[Exercise] Please go through the records below and return every line holding the word "stroke".

-- Source information follows --

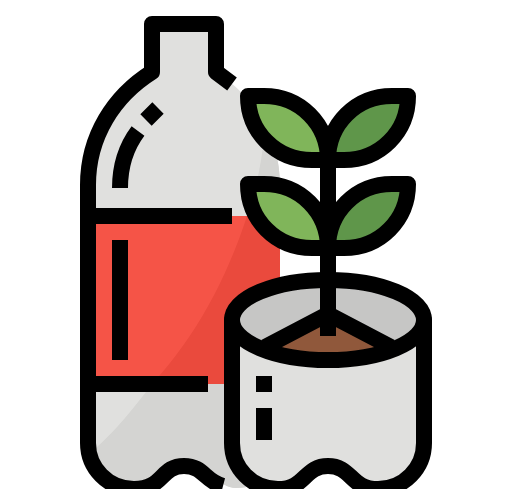
<!DOCTYPE html>
<html lang="en">
<head>
<meta charset="utf-8">
<title>Bottle planter icon</title>
<style>
:root {
  --ink: #000;
  --plastic: #e0e0de;
  --plastic-shade: #d4d4d2;
  --rim: #c6c6c5;
  --label: #f55447;
  --label-shade: #ea4a3d;
  --leaf-light: #80b55a;
  --leaf-dark: #5f964a;
  --soil: #90583b;
}
html, body { margin: 0; background: #fff; overflow: hidden; }
svg { display: block; width: 508px; height: 489px; }
.outline { fill: none; stroke: var(--ink); stroke-width: 16; stroke-linejoin: round; }
.leaf { stroke: var(--ink); stroke-width: 16; stroke-linejoin: round; }
.light { fill: var(--leaf-light); }
.dark { fill: var(--leaf-dark); }
</style>
</head>
<body>
<svg viewBox="0 0 508 489" role="img" aria-label="Plastic bottle reused as a plant pot">
  <defs>
    <path id="leaf" d="M248 96H264C300 96 328 124 328 160H312C276 160 248 132 248 96Z"/>
    <clipPath id="bottle-shape">
      <path id="bottle-body" d="M152 24H216V72C254 96 280 136 280 185V443C280 470 262 488 236 488C218 488 212 466 184 466C158 466 162 489 134 489C106 489 88 468 88 443V185C88 136 114 96 152 72Z"/>
    </clipPath>
    <g id="leaf-pair">
      <use href="#leaf" class="leaf light"/>
      <use href="#leaf" class="leaf dark" transform="matrix(-1 0 0 1 656 0)"/>
    </g>
  </defs>

  <g id="bottle">
    <g clip-path="url(#bottle-shape)">
      <rect x="80" y="16" width="208" height="473" fill="var(--plastic)"/>
      <path d="M265 125C263 156 257 187 247 216C226 280 196 336 152 384C134 408 116 430 96 448V489H288V125Z" fill="var(--plastic-shade)"/>
      <rect x="88" y="216" width="192" height="168" fill="var(--label)"/>
      <path d="M247 216H280V384H152C196 336 226 280 247 216Z" fill="var(--label-shade)"/>
    </g>
    <path class="outline" d="M232 84L216 72V24H152V72C114 96 88 136 88 185V443C88 468 108 489 134 489C164 489 160 466 184 466C204 466 204 481 223 486"/>
    <path class="outline" d="M88 216H232M88 384H208M120 240V360"/>
    <path class="outline" d="M120 188C120 166 126 147 138 131M146 120L158 108"/>
  </g>

  <g id="pot">
    <path class="outline" style="fill:var(--plastic)" d="M232 320V443C232 468 252 489 278 489C306 489 304 466 328 466C352 466 350 489 378 489C404 489 424 468 424 443V320Z"/>
    <ellipse cx="328" cy="320" rx="96" ry="40" fill="var(--rim)"/>
    <path d="M264 348L328 314L392 348C356 363 300 363 264 348Z" fill="var(--soil)"/>
    <path class="outline" style="stroke-linejoin:miter" d="M265 347L328 314L391 347"/>
    <ellipse class="outline" cx="328" cy="320" rx="96" ry="40"/>
    <path class="outline" d="M264 376V392M264 408V440"/>
  </g>

  <g id="plant">
    <path class="outline" d="M328 156V336"/>
    <use href="#leaf-pair"/>
    <use href="#leaf-pair" y="88"/>
  </g>
</svg>
</body>
</html>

-- Source information concluded --

[Result]
.outline { fill: none; stroke: var(--ink); stroke-width: 16; stroke-linejoin: round; }
.leaf { stroke: var(--ink); stroke-width: 16; stroke-linejoin: round; }
    <path class="outline" style="stroke-linejoin:miter" d="M265 347L328 314L391 347"/>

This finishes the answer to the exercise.